With housing targets in Leeds set to be reduced by almost 20,000 there are calls for planners to be more vigorous in enforcing legislation for the provision of affordable homes.
Leeds City Council has started a six-week consultation on its Core Strategy, covering all development in Leeds, in particular housing.
It follows new government guidelines on assessing future housing need, which states that Leeds needs to provide 51,952 new homes from 2017 to 2033 – not 70,000 as previously thought.
Together with a phased approach to bringing forward sites for development, an extended delivery period from 2028 to 2033 gives further flexibility to respond to levels of housing need in the city.
The updated Core Strategy also includes an increase in the percentage of affordable homes which should be built in new development projects from five to seven per cent.

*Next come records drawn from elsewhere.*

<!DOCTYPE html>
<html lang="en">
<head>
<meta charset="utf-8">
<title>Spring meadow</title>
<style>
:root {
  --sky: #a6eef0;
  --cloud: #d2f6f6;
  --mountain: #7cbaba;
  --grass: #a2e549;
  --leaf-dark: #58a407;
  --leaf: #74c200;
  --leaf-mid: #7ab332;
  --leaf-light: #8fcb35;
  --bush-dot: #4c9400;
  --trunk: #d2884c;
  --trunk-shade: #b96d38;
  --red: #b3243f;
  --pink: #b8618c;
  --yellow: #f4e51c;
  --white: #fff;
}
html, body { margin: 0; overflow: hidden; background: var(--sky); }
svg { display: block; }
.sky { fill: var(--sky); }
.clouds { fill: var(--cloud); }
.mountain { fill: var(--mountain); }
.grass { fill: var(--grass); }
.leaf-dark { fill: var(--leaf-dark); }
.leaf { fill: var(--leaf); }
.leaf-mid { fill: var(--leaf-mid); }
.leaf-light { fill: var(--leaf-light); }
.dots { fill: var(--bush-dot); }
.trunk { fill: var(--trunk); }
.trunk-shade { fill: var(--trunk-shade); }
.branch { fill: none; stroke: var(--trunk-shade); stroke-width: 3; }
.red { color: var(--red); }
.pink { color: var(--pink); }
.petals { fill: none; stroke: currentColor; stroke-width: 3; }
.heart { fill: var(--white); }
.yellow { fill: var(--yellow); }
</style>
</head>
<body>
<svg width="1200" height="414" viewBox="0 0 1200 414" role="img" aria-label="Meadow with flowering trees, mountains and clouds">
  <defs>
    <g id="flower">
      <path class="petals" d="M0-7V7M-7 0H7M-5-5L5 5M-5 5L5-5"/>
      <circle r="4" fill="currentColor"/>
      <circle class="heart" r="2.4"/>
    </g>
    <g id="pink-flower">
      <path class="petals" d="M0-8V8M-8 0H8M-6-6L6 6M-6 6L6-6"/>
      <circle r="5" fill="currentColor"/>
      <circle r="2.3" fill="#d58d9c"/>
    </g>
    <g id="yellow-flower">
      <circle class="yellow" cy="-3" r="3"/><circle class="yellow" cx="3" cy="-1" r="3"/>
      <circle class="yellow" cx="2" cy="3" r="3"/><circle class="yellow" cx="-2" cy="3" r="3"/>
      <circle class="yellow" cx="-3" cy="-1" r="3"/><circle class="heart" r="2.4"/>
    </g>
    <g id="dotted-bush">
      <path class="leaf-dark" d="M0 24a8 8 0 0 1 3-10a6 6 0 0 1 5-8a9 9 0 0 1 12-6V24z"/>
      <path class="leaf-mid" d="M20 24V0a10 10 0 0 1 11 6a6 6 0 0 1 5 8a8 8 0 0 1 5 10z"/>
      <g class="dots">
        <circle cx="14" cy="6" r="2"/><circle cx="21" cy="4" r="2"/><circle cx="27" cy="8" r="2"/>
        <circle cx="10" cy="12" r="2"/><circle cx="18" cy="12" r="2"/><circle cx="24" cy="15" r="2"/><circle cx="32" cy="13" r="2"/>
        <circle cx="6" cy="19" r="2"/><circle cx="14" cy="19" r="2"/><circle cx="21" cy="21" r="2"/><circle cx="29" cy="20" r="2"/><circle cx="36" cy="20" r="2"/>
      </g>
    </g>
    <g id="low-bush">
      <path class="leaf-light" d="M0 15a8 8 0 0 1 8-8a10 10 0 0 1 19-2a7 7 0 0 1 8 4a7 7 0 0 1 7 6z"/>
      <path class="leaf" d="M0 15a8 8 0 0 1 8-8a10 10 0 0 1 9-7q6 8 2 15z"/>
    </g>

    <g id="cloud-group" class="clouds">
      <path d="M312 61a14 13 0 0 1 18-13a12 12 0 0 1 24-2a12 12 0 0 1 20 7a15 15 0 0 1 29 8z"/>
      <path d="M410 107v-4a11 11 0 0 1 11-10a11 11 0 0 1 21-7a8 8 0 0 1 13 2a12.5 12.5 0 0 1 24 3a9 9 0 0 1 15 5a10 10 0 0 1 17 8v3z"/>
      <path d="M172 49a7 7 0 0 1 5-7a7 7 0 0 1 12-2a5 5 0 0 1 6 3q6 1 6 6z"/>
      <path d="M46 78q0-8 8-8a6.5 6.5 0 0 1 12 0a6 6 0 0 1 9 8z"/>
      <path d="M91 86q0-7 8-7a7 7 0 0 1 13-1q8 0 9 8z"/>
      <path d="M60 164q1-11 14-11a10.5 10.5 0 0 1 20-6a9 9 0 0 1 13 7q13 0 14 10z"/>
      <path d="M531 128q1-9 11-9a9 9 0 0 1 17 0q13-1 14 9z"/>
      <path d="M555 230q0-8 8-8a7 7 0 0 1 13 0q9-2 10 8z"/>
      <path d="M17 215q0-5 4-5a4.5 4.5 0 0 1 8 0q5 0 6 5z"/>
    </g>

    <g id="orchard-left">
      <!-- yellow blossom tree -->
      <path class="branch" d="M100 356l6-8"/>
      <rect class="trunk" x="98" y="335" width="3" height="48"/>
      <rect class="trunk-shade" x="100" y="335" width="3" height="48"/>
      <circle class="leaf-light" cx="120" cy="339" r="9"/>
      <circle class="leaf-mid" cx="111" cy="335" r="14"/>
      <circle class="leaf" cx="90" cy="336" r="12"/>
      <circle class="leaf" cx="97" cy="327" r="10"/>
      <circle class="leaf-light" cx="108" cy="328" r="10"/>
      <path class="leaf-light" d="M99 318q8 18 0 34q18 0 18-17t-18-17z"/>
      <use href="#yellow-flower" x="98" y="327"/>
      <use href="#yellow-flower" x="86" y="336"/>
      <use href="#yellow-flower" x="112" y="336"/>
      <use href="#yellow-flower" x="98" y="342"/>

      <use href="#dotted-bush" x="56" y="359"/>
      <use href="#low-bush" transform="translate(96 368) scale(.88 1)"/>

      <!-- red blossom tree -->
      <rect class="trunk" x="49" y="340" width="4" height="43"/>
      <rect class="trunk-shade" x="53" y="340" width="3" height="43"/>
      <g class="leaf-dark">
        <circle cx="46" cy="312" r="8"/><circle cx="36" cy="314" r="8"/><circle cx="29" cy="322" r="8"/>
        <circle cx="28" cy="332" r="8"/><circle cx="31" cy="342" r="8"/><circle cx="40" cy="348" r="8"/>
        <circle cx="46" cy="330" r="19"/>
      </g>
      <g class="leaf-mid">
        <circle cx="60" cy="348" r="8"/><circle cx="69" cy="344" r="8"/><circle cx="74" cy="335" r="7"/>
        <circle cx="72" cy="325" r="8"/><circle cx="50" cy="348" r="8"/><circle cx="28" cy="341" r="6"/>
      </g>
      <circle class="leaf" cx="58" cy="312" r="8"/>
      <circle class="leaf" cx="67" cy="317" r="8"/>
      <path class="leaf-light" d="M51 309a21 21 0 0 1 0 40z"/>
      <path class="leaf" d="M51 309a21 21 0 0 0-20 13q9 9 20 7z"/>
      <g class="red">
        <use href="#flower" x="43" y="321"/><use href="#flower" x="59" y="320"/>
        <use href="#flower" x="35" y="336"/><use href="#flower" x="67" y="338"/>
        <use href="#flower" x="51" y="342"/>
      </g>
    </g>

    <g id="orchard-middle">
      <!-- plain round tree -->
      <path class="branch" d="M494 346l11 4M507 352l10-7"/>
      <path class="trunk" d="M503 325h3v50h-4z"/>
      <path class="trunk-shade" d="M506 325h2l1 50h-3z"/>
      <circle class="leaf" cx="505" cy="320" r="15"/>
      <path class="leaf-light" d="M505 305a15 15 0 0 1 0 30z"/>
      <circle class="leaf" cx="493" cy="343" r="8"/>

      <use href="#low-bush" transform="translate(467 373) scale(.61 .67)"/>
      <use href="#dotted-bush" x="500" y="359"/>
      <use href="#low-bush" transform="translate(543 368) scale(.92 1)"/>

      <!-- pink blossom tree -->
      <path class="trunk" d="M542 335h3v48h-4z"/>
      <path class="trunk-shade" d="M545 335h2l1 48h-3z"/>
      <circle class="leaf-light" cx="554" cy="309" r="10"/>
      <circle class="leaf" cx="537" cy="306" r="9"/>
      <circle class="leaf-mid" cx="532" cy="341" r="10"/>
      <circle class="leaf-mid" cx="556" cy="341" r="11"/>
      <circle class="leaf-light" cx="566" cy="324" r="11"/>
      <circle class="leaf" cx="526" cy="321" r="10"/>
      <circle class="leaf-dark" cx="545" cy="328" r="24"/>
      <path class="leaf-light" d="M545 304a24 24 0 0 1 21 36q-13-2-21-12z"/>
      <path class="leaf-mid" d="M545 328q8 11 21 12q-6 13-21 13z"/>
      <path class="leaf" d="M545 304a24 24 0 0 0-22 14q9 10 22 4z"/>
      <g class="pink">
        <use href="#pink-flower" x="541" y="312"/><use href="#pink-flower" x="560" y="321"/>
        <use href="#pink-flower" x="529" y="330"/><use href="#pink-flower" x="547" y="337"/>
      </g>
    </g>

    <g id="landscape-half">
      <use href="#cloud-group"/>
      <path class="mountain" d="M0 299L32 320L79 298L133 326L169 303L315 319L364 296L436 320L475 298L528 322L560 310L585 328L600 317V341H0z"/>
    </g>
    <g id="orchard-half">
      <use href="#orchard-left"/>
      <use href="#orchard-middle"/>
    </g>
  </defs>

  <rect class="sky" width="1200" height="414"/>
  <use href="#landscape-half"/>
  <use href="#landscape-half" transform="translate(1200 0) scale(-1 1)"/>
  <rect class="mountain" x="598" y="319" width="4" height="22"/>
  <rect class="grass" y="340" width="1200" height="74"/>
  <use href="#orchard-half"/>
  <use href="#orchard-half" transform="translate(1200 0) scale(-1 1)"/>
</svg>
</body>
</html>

Coun Stewart Golton (Lib Dem) said Leeds was under-performing in meeting those figures. At a recent meeting of the Executive Board, as the revised strategy was approved to go to consultation, he said: “It is welcomed that the affordability percentage is to be increased. Leeds is one of the top five (cities) for allowing developments off for affordable housing (requirements) because of a ‘viability assessment’. As a consequence we have lost 338 affordable homes. The ambition is there but our delivery on that is questionable. How can we perform better in that area?”
Tim Hill, chief planning officer said since 2014 there had been 132 schemes where the policy was applicable and 80 per cent were compliant, meaning 23 sites were not.
Two drop-ins will be at the Civic Hall. One for the public, March 1, 2pm-7pm and developers on March 15, 2pm.